Savoy, Ill.-based Flightstar has purchased the assets of Bloomington Avionics. Under the terms of the agreement the staff at Bloomington Avionics, as well as its assets and services, will transfer to Flightstar’s FBO facility at Champaign-Urbana’s University of Illinois-Willard Airport. Bloomington Avionics operated for more than 30 years at Central Illinois Regional Airport in Bloomington, Ill., as an FAA Class I and II avionics repair station serving owners of high-performance single- and twin-engine aircraft.
Orville and Wilbur got things airborne just over one hundred years ago, and for the most part it has been a reasonably steady climb-out. But don’t try to sell that to today’s aviation executives. More than three years have passed since the Great Recession began, and an increasing number of my business colleagues are telling me they are tired of hunkering down. So am I.
Air Methods, a major global medical transportation company, recently announced that its United Rotorcraft division has been awarded a contract by OSF Aviation of Peoria, Ill., to complete OSF’s four new Eurocopter EC145s.
The medical interior design of the four EC145s will include several new features, including a next-generation, machined aluminum floor that will address previous problems of maintenance accessibility, re-configuration flexibility, fluid containment and ease of cleaning.
The Rockford Area Aerospace Network (RAAN), a committee of the Rockford (Ill.) area economic development council (RAEDC), is here at the NBAA show highlighting its “white-glove service” to the aerospace industry.
While celebrating its 75th year at NBAA ’11, Elliott Aviation is also celebrating an end to the longest and deepest recession in the industry’s history and the beginning of new opportunities.

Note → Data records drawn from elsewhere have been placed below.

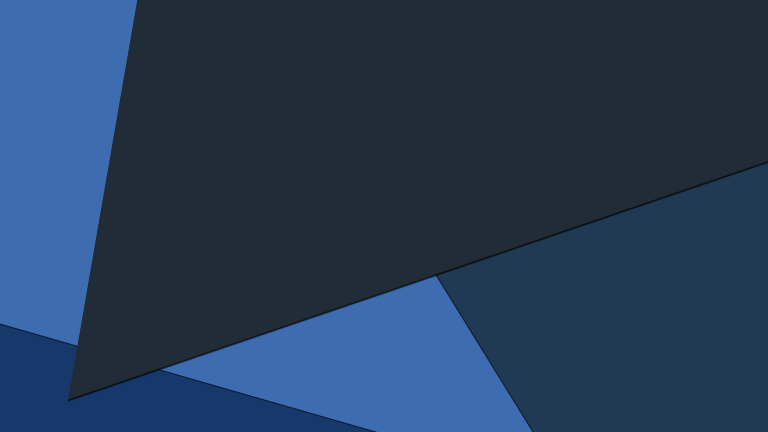
Reproduce this background procedurally as a Shadertoy shader.

```glsl
const vec3 BLUE  = vec3(0.240, 0.424, 0.694);
const vec3 NAVY  = vec3(0.092, 0.220, 0.420);
const vec3 TEAL  = vec3(0.127, 0.229, 0.327);
const vec3 SLATE = vec3(0.135, 0.174, 0.210);

// Signed distance to the line a-b, positive on its left
float side(vec2 p, vec2 a, vec2 b) {
    vec2 dir = normalize(b - a);
    return dot(p - a, vec2(-dir.y, dir.x));
}

// Smooth coverage of the positive side
float cover(float d, float pixel) {
    return smoothstep(-0.5 * pixel, 0.5 * pixel, d);
}

// Thin dark seam centred on an edge, keeping its weight at any size
float seam(float d, float width, float pixel) {
    float w = max(width, 0.5 * pixel);
    return width / w * exp(-d * d / (w * w));
}

void mainImage(out vec4 fragColor, in vec2 fragCoord) {
    float pixel = 1.0 / iResolution.y;
    float aspect = iResolution.x / iResolution.y;
    // Layout space: height 1, width 16:9
    vec2 p = fragCoord / iResolution.xy * vec2(16.0 / 9.0, 1.0);
    pixel *= max(1.0, 16.0 / 9.0 / aspect);

    // Edges of the sheets
    vec2 tip = vec2(0.1574, 0.0735);
    float navyEdge  = side(p, vec2(0.870, 0.0), vec2(0.0, 0.250));
    float tealEdge  = side(p, vec2(1.0093, 0.3634), vec2(1.2338, 0.0));
    float lowerEdge = side(p, tip, vec2(1.7778, 0.6255));
    float leftEdge  = side(p, vec2(0.3177, 1.0), tip);

    // Lower sheets with their seams
    vec3 color = mix(BLUE, NAVY, cover(navyEdge, pixel));
    color *= 1.0 - 0.65 * seam(navyEdge, 0.0014, pixel);
    color = mix(color, TEAL, cover(tealEdge, pixel));
    color *= 1.0 - 0.65 * seam(tealEdge, 0.0014, pixel);

    // Top sheet with a dark lower rim
    float inside = cover(leftEdge, pixel);
    color = mix(color, SLATE, inside * cover(lowerEdge, pixel));
    color *= 1.0 - 0.75 * inside * seam(lowerEdge + 0.0006, 0.0022, pixel);

    fragColor = vec4(color, 1.0);
}
```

Nine general aviation organizations find themselves oddly aligned with the nation’s airlines in opposing President Obama’s call for a new $100 per-flight tax for turbine aircraft flying under IFR flight plans, part of his plan to address the nation’s deficit.
When President Obama was in his business aviation-bashing mode earlier this year, the general aviation industry countered with a rally in Wichita that attracted more than 2,000 GA workers. Transportation Secretary Ray LaHood was there, and he lauded the importance of general aviation manufacturers to the state of Kansas and the U.S. industrial base as a whole.

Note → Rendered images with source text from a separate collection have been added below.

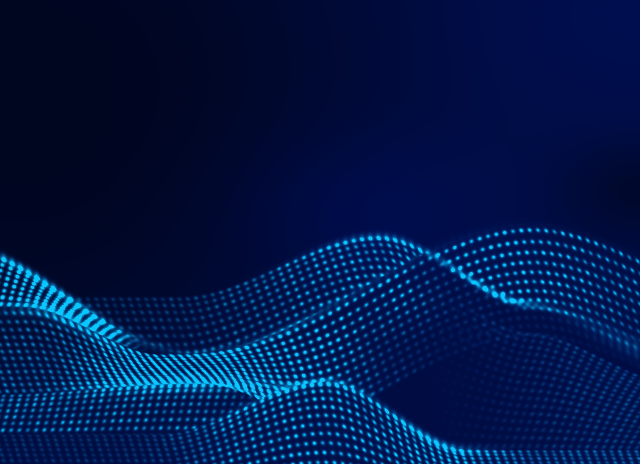
Give the GLSL for this background, as a WebGL 1 fragment shader.

```glsl
precision highp float;
// Waves of glowing dots beneath a dark navy sky.
// Smooth ridge curves carry translucent sheets of warped dot grids, clipped
// against each other; beaded lines of light pick out crests and creases.

uniform vec2 u_resolution;

#define COLUMNS 77.0
#define DOT_RADIUS 0.0037
#define DOT_GAIN 1.25
#define HAZE 0.07
#define EDGE 0.003
#define NIGHT vec3(0.0, 0.022, 0.125)
#define NAVY vec3(0.0, 0.048, 0.26)
#define DEEP_BLUE vec3(0.02, 0.2, 0.58)
#define CYAN vec3(0.04, 0.78, 1.0)

float hash(vec2 cell) {
    return fract(sin(dot(cell, vec2(127.1, 311.7))) * 43758.5453);
}

float bump(float x, float center, float width) {
    float d = (x - center) / width;
    return exp(-d * d);
}

// Ridge heights, each a chain of smooth rises and falls.
float humpRidge(float x) {
    return 0.36 + 0.131 * smoothstep(0.28, 0.592, x)
        - 0.147 * smoothstep(0.592, 0.833, x)
        - 0.11 * smoothstep(0.82, 1.06, x);
}

float longRidge(float x) {
    return 0.475 - 0.237 * smoothstep(-0.08, 0.3, x)
        + 0.282 * smoothstep(0.3, 0.833, x)
        - 0.14 * smoothstep(0.833, 1.17, x);
}

float nearRidge(float x) {
    return 0.064 + 0.113 * smoothstep(0.25, 0.508, x)
        - 0.147 * smoothstep(0.508, 0.73, x);
}

float leftCrease(float x) {
    return 0.337 - 0.1 * smoothstep(0.04, 0.25, x);
}

float lowerFold(float x) {
    return 0.15 + 0.023 * smoothstep(0.0, 0.3, x);
}

// Dot grid hung from top to base, hidden below cut;
// bend < 1 packs rows at the top, > 1 at the base.
float sheet(vec2 p, float top, float base, float cut, float rows, float skew, float bend) {
    float height = max(top - base, 0.001);
    float t = clamp((top - p.y) / height, 0.001, 1.0);
    vec2 grid = vec2(p.x * COLUMNS + skew * t, pow(t, bend) * rows);
    vec2 offset = fract(grid) - 0.5;
    float rowGap = height * pow(t, 1.0 - bend) / (rows * bend);
    offset *= vec2(1.0 / COLUMNS, rowGap * u_resolution.y / u_resolution.x);
    float dots = exp(-dot(offset, offset) / (DOT_RADIUS * DOT_RADIUS));
    dots *= DOT_GAIN * (0.8 + 0.35 * hash(floor(grid)));
    float inside = smoothstep(-EDGE, EDGE, top - p.y)
        * smoothstep(-EDGE, EDGE, p.y - max(base, cut));
    return inside * (dots + HAZE);
}

// Beaded line of light along a ridge.
float ridgeLight(vec2 p, float ridge, float width) {
    float beads = 0.75 + 0.25 * cos(6.2832 * (p.x * COLUMNS - 0.5));
    return beads * bump(p.y, ridge, width);
}

vec3 sky(vec2 p) {
    float reach = length((p - vec2(0.03, 0.8)) * vec2(1.0, 0.8));
    vec3 color = mix(NIGHT, NAVY, smoothstep(0.1, 0.82, reach));
    color += vec3(0.0, 0.008, 0.07) * bump(p.x, 0.56, 0.2) * bump(p.y, 0.55, 0.16);
    color += vec3(0.0, 0.006, 0.05) * bump(p.x, 1.0, 0.25) * bump(p.y, 0.97, 0.25);
    float shade = bump(p.x, 1.0, 0.11) * bump(p.y, 0.59, 0.1);
    return color * (1.0 - 0.35 * shade);
}

void main() {
    vec2 p = gl_FragCoord.xy / u_resolution;
    float x = p.x;
    float hump = humpRidge(x);
    float ridge = longRidge(x);
    float near = nearRidge(x);
    float crease = leftCrease(x);
    float fold = lowerFold(x);

    // Central hump behind the long ridge, and the tight left slope.
    float light = mix(0.32, 0.72, smoothstep(0.2, 0.55, x))
        * sheet(p, hump, hump - 0.17, ridge, 10.0, -3.0, 0.85);
    light += sheet(p, ridge, crease, crease, 8.0, 1.5, 0.9) * smoothstep(0.24, 0.15, x);

    // Long front sheet, rising into the right swell and dimming below the hump.
    float front = x < 0.3 ? min(ridge, crease) : ridge;
    float base = mix(fold, ridge - 0.25, smoothstep(0.32, 0.6, x));
    float below = smoothstep(0.0, 0.015, hump - p.y) * smoothstep(0.6, 0.72, x);
    float slope = mix(0.55, 0.9, smoothstep(0.05, 0.22, x)) - 0.2 * smoothstep(0.7, 1.0, x);
    slope *= 1.0 - 0.65 * below;
    slope *= 1.0 - 0.6 * smoothstep(0.5, 0.62, x) * smoothstep(0.38, 0.24, p.y);
    light += slope * sheet(p, front, base, near, 12.0, -3.5, 1.15);

    // Lower fold on the left and the faint plain on the right.
    light += 0.65 * (1.0 - smoothstep(0.3, 0.5, x))
        * sheet(p, fold, 0.05, near, 8.0, 1.5, 0.8);
    light += 0.38 * smoothstep(0.62, 0.95, x)
        * sheet(p, hump - 0.06, 0.03, near, 16.0, 5.0, 0.9);

    // Nearest wave.
    light += (mix(0.3, 0.8, smoothstep(0.2, 0.42, x)) - 0.3 * smoothstep(0.68, 0.85, x))
        * sheet(p, near, -0.12, -0.12, 15.0, -3.0, 0.85);

    // Bright crests and creases.
    light += ridgeLight(p, ridge, 0.01) * (0.9 * bump(x, 0.05, 0.14) + 0.4 * bump(x, 0.45, 0.25));
    light += ridgeLight(p, crease, 0.018) * 0.75 * bump(x, 0.1, 0.09);
    light += ridgeLight(p, hump, 0.009) * (0.6 * bump(x, 0.6, 0.13) + 0.9 * bump(x, 0.78, 0.08));
    light += ridgeLight(p, hump - 0.005, 0.024) * 0.4 * smoothstep(0.83, 1.0, x);
    light += ridgeLight(p, fold, 0.017) * 0.6 * bump(x, 0.28, 0.14);
    light += ridgeLight(p, near, 0.01) * (0.55 * bump(x, 0.49, 0.13) + 0.9 * bump(x, 0.68, 0.07));

    light = clamp(light, 0.0, 1.0);
    gl_FragColor = vec4(mix(sky(p), mix(DEEP_BLUE, CYAN, light), light), 1.0);
}
```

General Aviation Manufacturers Association president Pete Bunce decried President Obama’s “negative rhetoric” about the GA industry during a rally last month in Cedar Rapids, Iowa.
The general aviation industry’s rebound continues to sputter, according to first-half shipment numbers released this afternoon by the General Aviation Manufacturers Association. In the first six months of the year, total worldwide GA airplane shipments fell 15.5 percent from the first half of 2010, while total billings were down 22.3 percent, to $7.3 billion.